Changes to the Netherlands’ current recycling strategy – such as banning the export of some types of waste – would generate greater benefits for the environment, according to a new report by the government’s macro-economic think-tank CPB.
The researchers looked at three types of recyclable waste – paper, textiles and plastic – and said the biggest problem is the quality of the waste itself. ‘Low quality waste leads to downcycling into low value products, but the environmental benefit is higher if products can be recycled into products of similar value,’ the CPB said.
In particular, textile and paper is often of low quality and contaminated by other waste, the researchers said.
Exporting waste can also lead to environmental damage elsewhere if local rules are not as stringent as those in the Netherlands, the researchers said. Processing too can lead to damage to both the environment and health.
‘It is very likely that some of the plastics waste that we export is dumped,’ the researchers said. ‘The cost and legal implications of exporting waste to another country should be a point of concern.’
A system of deposits on plastics would also stimulate a reduction in littering, the researchers said. Returned plastic bottles and packaging would be high quality waste which would produce better quality recycled products than mixed plastics.
The government is poised to introduce deposits on small plastic bottles in an effort to reduce litter.
More should also be done to encourage consumers to recycle and to help them keep waste clean, the researchers said. Underground containers, for example, have led to lower quality textile waste because other rubbish is also dumped in them, the researchers point out.
Last week, the Volkskrant reported that just 71 out of 355 local authorities in the Netherlands are meeting targets on recycling waste.
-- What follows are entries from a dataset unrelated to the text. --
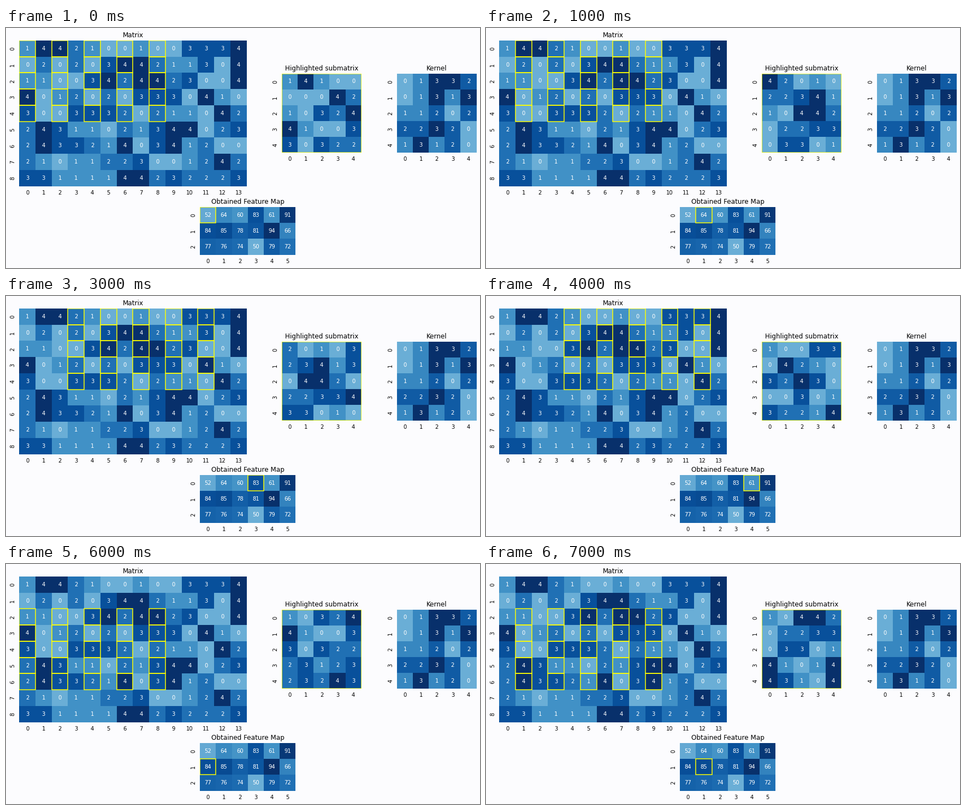
Recreate the animation shown at these times as a matplotlib script. Size 868 px wide and 441 px high, loop 8000 ms.

```python
import numpy as np
import matplotlib.pyplot as plt
from matplotlib.animation import FuncAnimation
from matplotlib.patches import Rectangle

W, H, DPI = 868, 441, 72
STRIDE = (2, 1)
DILATION = (1, 2)
STEPS = 8

plt.rcParams["font.family"] = "DejaVu Sans"


def grid(rows):
    return np.array([[int(ch) for ch in row] for row in rows.split()])


# The two inputs; every other value is computed from them.
matrix = grid("""
    14421001003334
    02020344211304
    11003424423004
    40120203330410
    30033320211042
    24311021344023
    24332140341200
    21011223001242
    33111144232223
""")
kernel = grid("01332 01313 11202 22320 13120")
K = len(kernel)


def window(row, col):
    """Row and column indices covered by the kernel at one output cell."""
    rows = row * STRIDE[0] + DILATION[0] * np.arange(K)
    cols = col * STRIDE[1] + DILATION[1] * np.arange(K)
    return rows, cols


def patch(row, col):
    return matrix[np.ix_(*window(row, col))]


n_rows, n_cols = [
    (size - dilation * (K - 1) - 1) // stride + 1
    for size, dilation, stride in zip(matrix.shape, DILATION, STRIDE)
]
feature = np.array([[(patch(r, c) * kernel).sum() for c in range(n_cols)]
                    for r in range(n_rows)])

fig = plt.figure(figsize=((W + 0.01) / DPI, (H + 0.01) / DPI), dpi=DPI,
                 facecolor="#fcfcfe")


def heatmap(data, title, x, y, cell):
    """Annotated heatmap of square cells; x, y is its top left in pixels."""
    rows, cols = data.shape
    w, h = cols * cell, rows * cell
    ax = fig.add_axes([x / W, 1 - (y + h) / H, w / W, h / H])
    # The lowest value sits in the middle of the colour scale.
    low, high = data.min(), data.max()
    mesh = ax.pcolormesh(data, cmap="Blues", vmin=2 * low - high, vmax=high)
    ax.set(xlim=(0, cols), ylim=(rows, 0))
    ax.set_xticks(np.arange(cols) + 0.5, range(cols))
    ax.set_yticks(np.arange(rows) + 0.5, range(rows),
                  rotation="vertical", va="center")
    ax.tick_params(length=0, pad=7, labelsize=10)
    ax.spines[:].set_visible(False)
    ax.set_title(title, fontsize=12, pad=6)
    labels = [ax.text(c + 0.5, r + 0.5, value, color="white", fontsize=10,
                      ha="center", va="center")
              for (r, c), value in np.ndenumerate(data)]
    return ax, mesh, labels


def frame(ax, size=1):
    return ax.add_patch(Rectangle((0, 0), size, size, fill=False,
                                  edgecolor="yellow", lw=1.5))


main_ax, _, _ = heatmap(matrix, "Matrix", 24.2, 23, 29.75)
sub_ax, sub_mesh, sub_labels = heatmap(
    patch(0, 0), "Highlighted submatrix", 505.3, 83.9, 29.06)
heatmap(kernel, "Kernel", 716.2, 83.9, 29.06)
map_ax, _, _ = heatmap(feature, "Obtained Feature Map", 355.2, 329.1, 29.2)

cells = [frame(main_ax) for _ in range(K * K)]
frame(sub_ax, K)
marker = frame(map_ax)


def update(step):
    row, col = divmod(step, n_cols)
    rows, cols = window(row, col)
    for i, cell in enumerate(cells):
        cell.set_xy((cols[i % K], rows[i // K]))
    values = patch(row, col)
    sub_mesh.set_array(values)
    for label, value in zip(sub_labels, values.flat):
        label.set_text(str(value))
    marker.set_xy((col, row))
    return []


anim = FuncAnimation(fig, update, frames=STEPS, interval=1000,
                     init_func=lambda: update(0), repeat=True, repeat_delay=0)
plt.show()
```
The state has set a target of reducing the amount of non-recyclable waste to 100 kilos per person per year by 2020, but the average is currently 151 kilos, the paper said.